With the displacement of an existing fitness center geared specifically towards servicing the university’s graduate student population, UCLA opted to take over a prominent off-campus corner at the intersection of Veteran and Kinross Avenues (currently used for parking) and locate a new fitness center there. A series of modular portable buildings was envisioned to be fitted out for this purpose.
The resultant 9,990 SF facility upgraded the graduate students’ existing workout facility and provide a dynamic, light-filled and open environment in which to work out and socialize. The interior opens out to an exterior training area with an overhead canopy structure that provides needed shade. Service zones have been located to create acoustic buffers against the traffic and automobiles in the vicinity.
The Bruin Fitness Center is a 15,000 square-foot facility. It features open-plan cardio, strength, and stretching zones tied together by a central circulation spine for an easy-to-navigate layout.
The fitness center occupies what was once parking and storage for campus housing maintenance staff. Extensive mechanical equipment in the existing space had to be considered, worked around, protected, and at times relocated in order to make this programmatic shift possible. The material palette blends some of the raw materiality of the parking garage’s existing ducts, plumbing, and concrete with the elegant and sustainable material choices of the Carnesale dining hall above.

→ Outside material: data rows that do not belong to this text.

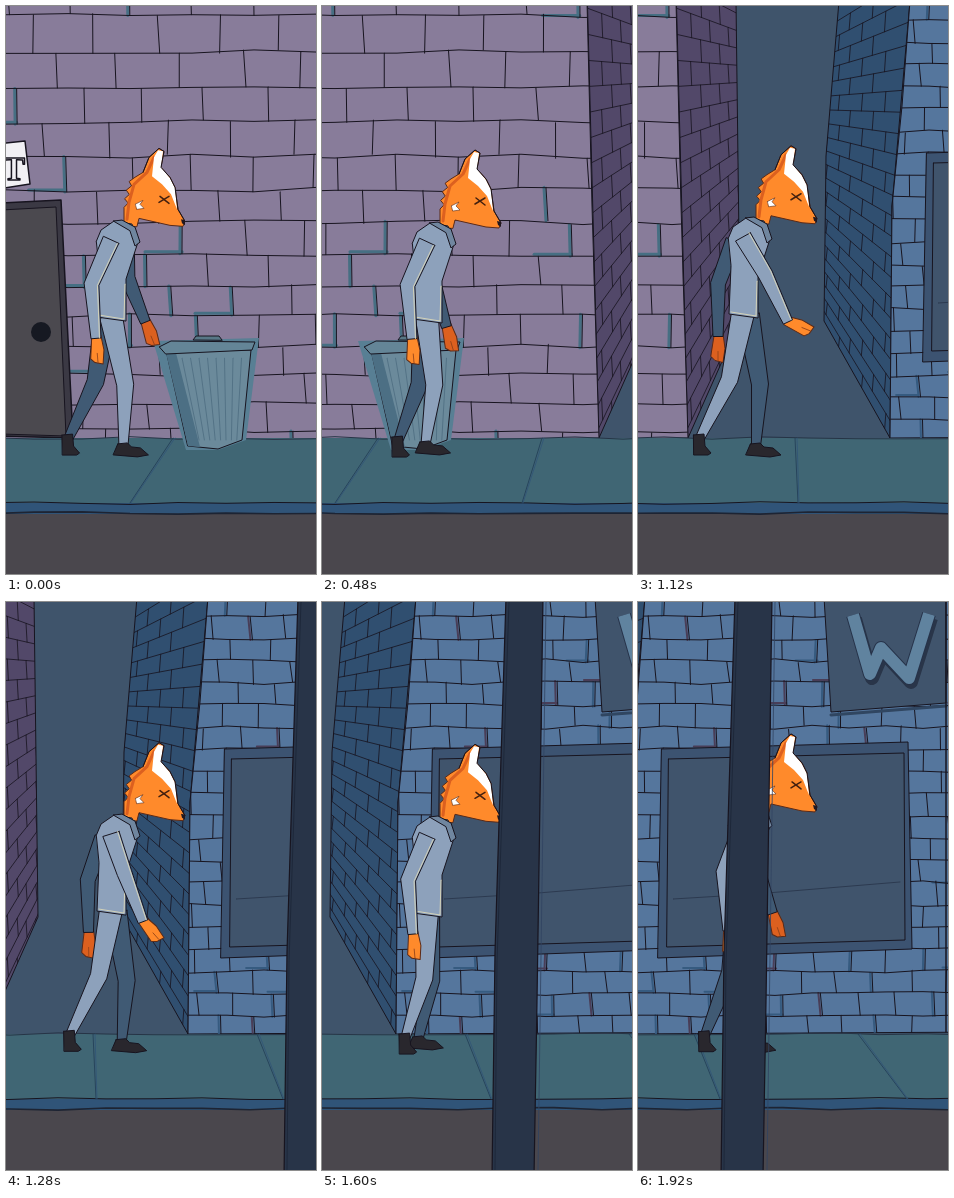
Write an HTML page with a canvas that moves like this. It is 310 px wide and 568 px high and loops after 2080 ms.

```html
<!DOCTYPE html>
<html lang="en">
<head>
<meta charset="utf-8">
<title>Night walk</title>
<style>
html, body { margin: 0; width: 100%; height: 100%; overflow: hidden; background: #3f546b; }
canvas { display: block; }
</style>
</head>
<body>
<canvas id="stage" width="310" height="568"></canvas>
<script>
const ctx = document.getElementById('stage').getContext('2d');
const STEP = 160, STEPS = 13, END = 960;
const INK = '#17141f', TEAL = '#466f83', ALLEY = '#3f546b';
const SUIT = '#8da1bb', SHADE = '#405a74', CREAM = '#e5dfb8';
const FUR = '#ff8a2b', DARK_FUR = '#dc601f', FUR_INK = '#5a2a18';

const mix = (a, b, t) => a + (b - a) * t;
const range = (n, f) => Array.from({ length: n }, (_, i) => f(i));
const rand = (a, b) => {
  const v = Math.sin(a * 127.1 + b * 311.7) * 43758.5453;
  return v - Math.floor(v);
};

function path(pts, closed) {
  ctx.beginPath();
  for (let i = 0; i < pts.length; i += 2) ctx.lineTo(pts[i], pts[i + 1]);
  if (closed) ctx.closePath();
}
function line(pts, color = INK, width = 1) {
  path(pts);
  ctx.strokeStyle = color;
  ctx.lineWidth = width;
  ctx.stroke();
}
function shape(pts, fill, stroke = INK, width = 1) {
  path(pts, true);
  ctx.fillStyle = fill;
  ctx.fill();
  if (!stroke) return;
  ctx.strokeStyle = stroke;
  ctx.lineWidth = width;
  ctx.stroke();
}
function rect(x, y, w, h, fill) {
  ctx.fillStyle = fill;
  ctx.fillRect(x, y, w, h);
}
function at(x, y, draw) {
  ctx.save();
  ctx.translate(x, y);
  draw();
  ctx.restore();
}

// ---------- street ----------

function wall(outline, fill, drawBricks) {
  shape(outline, fill);
  ctx.save();
  path(outline, true);
  ctx.clip();
  drawBricks();
  ctx.restore();
}

// Loosely drawn courses; accent(v) maps a random value to an extra [color, width] stroke.
function bricks({ rowY, rows, x0, x1, pitch, shift, wobble, accent }) {
  const edge = (r, x) => rowY(r) + (rand(r, Math.round(x / pitch)) - .5) * wobble;
  const first = Math.floor(x0 / pitch) - 1, last = Math.ceil(x1 / pitch) + 1;
  for (let r = 0; r < rows; r++) {
    const course = [];
    for (let c = first; c <= last; c++) {
      course.push(c * pitch, edge(r, c * pitch));
      const x = c * pitch + (shift * r) % pitch + (rand(c, r + 40) - .5) * 7;
      const top = edge(r, x), foot = edge(r + 1, x), lean = (rand(c, r + 70) - .3) * 4;
      const mark = accent(rand(r + 3, c + 11));
      if (mark) {
        line([x - 2, top, x + lean - 2, foot], ...mark);
        if (rand(c, r + 9) < .5) line([x - pitch * .6, foot - 2, x, foot - 2], ...mark);
      }
      line([x, top, x + lean, foot]);
    }
    line(course);
  }
}

// Courses receding into the alley shrink towards the far edge.
function recedingBricks(near, far, pitch, top, scale) {
  for (let y = -20, r = 0; y < 440; y += pitch, r++) {
    const spot = (t, k) => [mix(near, far, t), mix(y + k, top + scale * (y + k), t)];
    line([...spot(-.25, 0), ...spot(1.25, 0)], INK, .8);
    for (let t = r % 2 ? .12 : .3; t < 1; t += .34)
      line([...spot(t, 0), ...spot(t + .02, pitch)], INK, .8);
  }
}

function buildings() {
  wall([376, -5, 436, -5, 440, 315, 388, 432], '#524869',
    () => recedingBricks(384, 439, 25, 22, .68));
  wall([539, -5, 526, 150, 524, 315, 590, 432, 592, 200, 610, -5], '#304f70',
    () => recedingBricks(594, 526, 21, 35, .65));
  wall([-10, -5, 376, -5, 381, 200, 388, 432, -10, 436], '#887c9a', () => bricks({
    rowY: r => -27 + 36.6 * r - .36 * (r - 1) ** 2, rows: 15,
    x0: 0, x1: 390, pitch: 62, shift: 25, wobble: 5,
    accent: v => v < .2 && [TEAL, 3]
  }));
  wall([610, -5, 602, 100, 592, 200, 590, 432, END, 430, END, -5], '#55769d', () => bricks({
    rowY: r => -8 + 22.2 * r, rows: 20,
    x0: 585, x1: END, pitch: 37, shift: 21, wobble: 4,
    accent: v => v < .12 ? ['#493e58', 2] : v < .24 && ['#365b80', 2]
  }));
}

function door() {
  shape([-5, 197, 55, 194, 67, 432, -5, 430], '#3b3944', INK, 1.5);
  shape([-5, 204, 50, 201, 60, 430, -5, 428], '#4b494f');
  ctx.beginPath();
  ctx.arc(35, 326, 10, 0, 7);
  ctx.fillStyle = '#161922';
  ctx.fill();
  shape([-8, 138, 19, 135, 24, 178, -8, 183], '#f1f0f4', INK, 1.5);
  ctx.font = 'bold 33px "Liberation Serif", serif';
  ctx.strokeText('T', -3, 174);
}

function bin() {
  shape([147, 335, 253, 332, 240, 434, 212, 444, 180, 444], '#587f94', null);
  shape([160, 346, 245, 344, 236, 434, 212, 443, 182, 440], '#6b8a9b');
  shape([160, 347, 170, 347, 194, 441, 182, 440], '#4c6f84', null);
  for (let i = 0; i < 8; i++)
    line([176 + i * 8.5, 352, 193 + i * 5.4, 434], '#4d6d80', .8);
  shape([187, 334, 190, 330, 213, 330, 216, 334], '#587786');
  shape([153, 341, 165, 335, 249, 336, 246, 344, 160, 348], '#648597');
}

function shopFront() {
  shape([626, 147, 873, 140, 877, 347, 623, 356], '#3c5371');
  shape([633, 157, 869, 151, 870, 338, 632, 345], '#40546c');
  line([638, 297, 720, 292, 865, 280], '#283449', .8);
  shape([789, -5, 796, 110, 911, 101, 911, -5], '#40546c');
  line([796, 113, 911, 104], '#304661', 3);
  const letter = [818, 13, 835, 72, 846, 46, 874, 76, 894, 12];
  ctx.lineCap = 'butt';
  at(2, 4, () => line(letter, '#293549', 14));
  line(letter, '#26334a', 14);
  line(letter, '#60839f', 12);
  ctx.lineCap = 'round';
  line([911, 0, 911, 430], INK, 1.5);
}

function pavement() {
  rect(-10, 500, END, 70, '#4a474d');
  rect(-10, 496, END, 12, '#305478');
  rect(-10, 432, END, 65, '#406674');
  const rule = (y, color, width) =>
    line(range(21, i => [i * 48 - 20, y + (rand(i, y) - .5) * 3]).flat(), color, width);
  rule(432, '#263446', 1);
  rule(497, INK, 1);
  rule(507, '#1d2433', 1.6);
  for (let i = 0; i < 5; i++) {
    const top = 167 + 164 * i, bottom = top - 43 + 23 * i;
    line([top, 432, bottom, 497], '#27445c');
    line([top + 2, 432, bottom + 1, 497], '#315578', .8);
  }
}

function street() {
  buildings();
  door();
  shopFront();
  pavement();
  bin();
}

function lampPost() {
  shape([700, -5, 737, -5, 731, 400, 728, 575, 686, 575, 689, 350], '#283448', INK, 1.2);
  line([703, 0, 691, 360, 689, 568], '#1b2536', .8);
  line([740, 0, 732, 568], '#304361', .8);
}

// ---------- walker ----------

// A limb tapers along its joints; returns its leading edge.
function limb(pts, widths, fill) {
  const left = [], right = [], n = widths.length;
  widths.forEach((w, i) => {
    const a = Math.max(0, i - 1) * 2, b = Math.min(n - 1, i + 1) * 2;
    const dx = pts[b] - pts[a], dy = pts[b + 1] - pts[a + 1];
    const k = w / 2 / Math.hypot(dx, dy);
    left.push(pts[i * 2] + dy * k, pts[i * 2 + 1] - dx * k);
    right.unshift(pts[i * 2] - dy * k, pts[i * 2 + 1] + dx * k);
  });
  shape([...left, ...right], fill);
  return left;
}

function arm(x, y, wx, wy, back, lift, fill, fur) {
  const ex = (x + wx) / 2 - back, ey = (y + wy) / 2 - 5;
  at(wx, wy, () => {
    ctx.rotate(Math.atan2(wy - ey, wx - ex) - Math.PI / 2 - lift);
    shape([-4, -3, 5, -3, 7, 12, 5, 26, -3, 24, -7, 20], fur, FUR_INK);
    line([0, 24, 0, 15], '#8f4119', .8);
  });
  return limb([x, y, ex, ey, wx, wy], [17, 15, 10], fill);
}

// lead runs from -1 (foot behind) to 1 (foot in front).
function leg(x, y, lead, fill) {
  const ax = 90 + 28 * lead, ay = 434 + 4 * lead;
  limb([x, y, (x + ax) / 2 + 8, (y + ay) / 2 + 5, ax, ay + 2], [23, 17, 9], fill);
  at(ax, ay, () => shape(lead > 0
    ? [-6, 0, 4, -1, 8, 3, 17, 4, 25, 11, 14, 13, -10, 11]
    : [-7, -1, 4, -2, 5, 10, 11, 17, 8, 19, -6, 19], '#29272d'));
}

function head() {
  const tufts = range(8, i => [120 + i * i / 7 + (i % 2 ? 3 : -1), 203 - i * 4.3]).flat();
  const front = [138, 168, 144, 153, 154, 144, 159, 147, 156, 163, 165, 173, 170, 183, 173, 205, 180, 217];
  shape([119, 222, ...tufts, ...front, 178, 222, 165, 221, 134, 214, 132, 222], FUR, FUR_INK);
  line([122, 215, 124, 198, 129, 180, 142, 168, 149, 153], DARK_FUR, 3);
  shape([149, 153, 153, 146, 158, 147, 156, 163, 165, 174, 170, 184, 172, 205,
    166, 190, 157, 180, 147, 172], '#fff', null);
  line(front);
  shape([130, 200, 138, 196, 135, 200, 139, 204, 132, 205], '#fff', FUR_INK, .6);
  line([155, 192, 164, 199], '#43200f', 1.5);
  line([154, 198, 164, 192], '#43200f', 1.5);
  shape([176, 215, 180, 216, 180, 221, 177, 219], '#211820', null);
}

function jacket() {
  shape([92, 238, 97, 226, 110, 217, 128, 220, 134, 238, 122, 275, 122, 317, 93, 313, 95, 265], SUIT);
  line([121, 280, 120, 315, 95, 311], CREAM, .8);
  shape([109, 217, 118, 216, 131, 223, 136, 238, 131, 242, 126, 227], '#70869f');
}

// One full stride per loop; the body rises twice as often.
function walker(step) {
  const wave = Math.cos(2 * Math.PI * (step - .5) / STEPS);
  const stride = Math.sign(wave) * Math.abs(wave) ** .7;
  const reach = Math.max(0, -wave) ** 2;
  const rise = Math.max(0, Math.cos(4 * Math.PI * (step - 5) / STEPS));
  const bob = -16 * rise - 5 * reach, bx = -2;

  arm(110 + 12 * stride + bx, 240 + bob, 110 + 30 * stride, 325 - 8 * stride + bob / 2, 8, 0, SHADE, DARK_FUR);
  leg(107 - 5 * stride + bx, 314 + bob, -stride, SHADE);
  at(-1, bob * .85, head);
  leg(107 + bx, 312 + bob, stride, SUIT);
  at(bx, bob, jacket);
  const edge = arm(107 + bx, 236 + bob, 90 + 60 * reach, 333 - 17 * reach - 5 * rise,
    12 * (1 - reach), .75 * reach ** 3, SUIT, FUR);
  at(-1.5, 0, () => line(edge, CREAM, .8));
}

// ---------- playback ----------

// The camera hurries past some stretches: [step, distance].
const track = [[0, 0], [3, 111], [5, 257], [7, 338], [9, 477], [11, 555], [12, 603]];

function scrollAt(step) {
  const i = Math.max(1, track.findIndex(k => k[0] >= step));
  const [s0, d0] = track[i - 1], [s1, d1] = track[i];
  return Math.round(mix(d0, d1, (step - s0) / (s1 - s0)));
}

function render(step) {
  const scroll = scrollAt(step);
  ctx.lineJoin = ctx.lineCap = 'round';
  rect(0, 0, 310, 568, ALLEY);
  at(-scroll, 0, street);
  walker(step);
  at(-scroll, 0, lampPost);
}

const start = performance.now();
let shown = -1;
function tick() {
  const step = Math.floor((performance.now() - start) / STEP) % STEPS;
  if (step !== shown) render(shown = step);
  requestAnimationFrame(tick);
}
tick();
</script>
</body>
</html>
```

Since the fitness center is partially submerged with limited access to daylight, the fitness center is oriented towards the major opening of the space: a large, operable glass garage door. The creative use of high quality artificial lighting, graphic wallpapers, and color throughout help to ensure that the facility never feels like a basement.
The sculptural form of Roberts Pavilion, which bulges and retreats according to the particularities of its tight site, creates an iconic image that helps brand the college, and simultaneously anchors a new and important campus entry. Each of its facades has been designed to simultaneously take advantage of existing views and limit heat gain, its terra cotta cladding providing gravitas to the structure while serving as a heat sink, absorbing heat during the day and emitting it at night.
Inside, a three-level main arena sits at the heart of the facility, around which the other programmatic elements are organized and accessed by a series of wide “streets” designed to promote interaction and community. (In fact, as the College has no formal “student center,” this building has stepped into that function.) Spacious yet compact, strategic transparencies throughout the structure create strong visual connections and a welcoming environment overall, where anyone feels invited to try a new activity. Providing a venue for music, drama, and school congregations in addition to sports, the design of the Lobby eschews the typical sports-related imagery and instead presents a “Character Wall” that incorporates three-dimensional letters that spell out the names of ten important character traits in ten different languages and cultures, thereby representing the diversity of the college’s students, its global outlook, and the academic puzzles that are at the heart of its mission.